Thursday, April 10, 2014
MILFORD – Voters might have the final say on the teachers’ contract stalemate.
The School Board and the Milford Teachers Association are petitioning state Superior Court to hold a special meeting on a factfinder’s recommendations.
The two sides have been negotiating since last August and in December reached an impasse on two issues.
The first was the board’s proposal to create a Group 3 for health insurance, made up of new employees who would have 80 percent of their premiums covered, instead of 85 percent.
Teachers contend that asking people who do the same job to have different levels of health care is unfair.
A second sticking point – that the teachers drop their proposal for a 2.25 percent cost of living adjustment in the contract’s third year – was resolved when teachers accepted that recommendation.
The “special meeting” would require a public hearing June 16, a Deliberative Session on Aug. 4, and then the ballot vote at the Sept. 9 state primary,
The teachers chose to go to fact-finding, and in February the Milford Teachers Association agreed unanimously to accept the factfinder’s nonbinding recommendations: that the School Board drop its proposal to change its health insurance premium coverage so that new employees pay more and that wage increases will be 1.5 percent and 2 percent for years one and two of the contract and 2 percent for year three.
Factfinder Bonnie MacSpiritt compared Milford School District’s school wages, hours and conditions with that of Amherst, Brookline, Hollis-Brookline and Mont Vernon.
The board contends that the district offers very competitive salaries and the third tier is necessary to control the cost of health insurance.
The Teachers Association, which has about 218 members, says more than half its teachers are no longer on the step schedule so they are getting no salary increases while they are burdened with increasing health insurance costs.
At the public hearing and the Deliberative Session voters will see the factfinder’s report and the costs of the three-year contracts.
The School Board voted 3-2 last month to petition Superior Court for the special meeting, based on a petition signed by 96 voters.

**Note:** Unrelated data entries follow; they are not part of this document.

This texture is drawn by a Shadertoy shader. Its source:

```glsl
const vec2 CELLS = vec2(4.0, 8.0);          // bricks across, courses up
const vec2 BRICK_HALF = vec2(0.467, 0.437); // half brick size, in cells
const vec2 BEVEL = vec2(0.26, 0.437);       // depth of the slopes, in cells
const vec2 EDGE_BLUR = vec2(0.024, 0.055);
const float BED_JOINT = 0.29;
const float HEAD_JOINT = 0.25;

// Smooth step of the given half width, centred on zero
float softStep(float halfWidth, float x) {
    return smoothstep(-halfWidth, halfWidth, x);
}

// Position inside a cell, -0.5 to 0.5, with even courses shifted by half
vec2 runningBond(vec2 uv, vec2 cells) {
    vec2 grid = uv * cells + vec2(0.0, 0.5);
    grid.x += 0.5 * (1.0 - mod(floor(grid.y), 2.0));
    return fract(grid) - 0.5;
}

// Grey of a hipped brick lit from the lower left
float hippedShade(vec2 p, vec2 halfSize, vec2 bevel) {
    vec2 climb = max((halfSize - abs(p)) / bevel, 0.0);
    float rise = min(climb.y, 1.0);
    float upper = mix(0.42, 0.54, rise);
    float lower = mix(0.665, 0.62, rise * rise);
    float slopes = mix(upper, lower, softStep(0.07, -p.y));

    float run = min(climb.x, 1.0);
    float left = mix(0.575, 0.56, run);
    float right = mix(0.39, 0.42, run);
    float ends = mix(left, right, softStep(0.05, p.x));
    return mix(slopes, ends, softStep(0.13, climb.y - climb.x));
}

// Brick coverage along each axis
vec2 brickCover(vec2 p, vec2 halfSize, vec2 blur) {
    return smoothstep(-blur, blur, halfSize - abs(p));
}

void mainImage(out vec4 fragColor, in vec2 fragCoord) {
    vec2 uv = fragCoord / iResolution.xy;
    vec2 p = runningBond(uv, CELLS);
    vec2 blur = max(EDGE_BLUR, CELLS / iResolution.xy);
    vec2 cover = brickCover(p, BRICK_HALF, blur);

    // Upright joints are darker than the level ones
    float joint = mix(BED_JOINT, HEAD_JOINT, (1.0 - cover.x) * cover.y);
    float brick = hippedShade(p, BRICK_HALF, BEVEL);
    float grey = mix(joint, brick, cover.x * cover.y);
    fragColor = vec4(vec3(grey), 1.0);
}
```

Bob Willette and Len Mannino were the dissenters.
The petition is for an emergency special meeting, as defined by state statute. A regular special meeting would require half the town’s registered voters to vote at the meeting, a highly unlikely occurrence, said board Chairman Paul Dargie.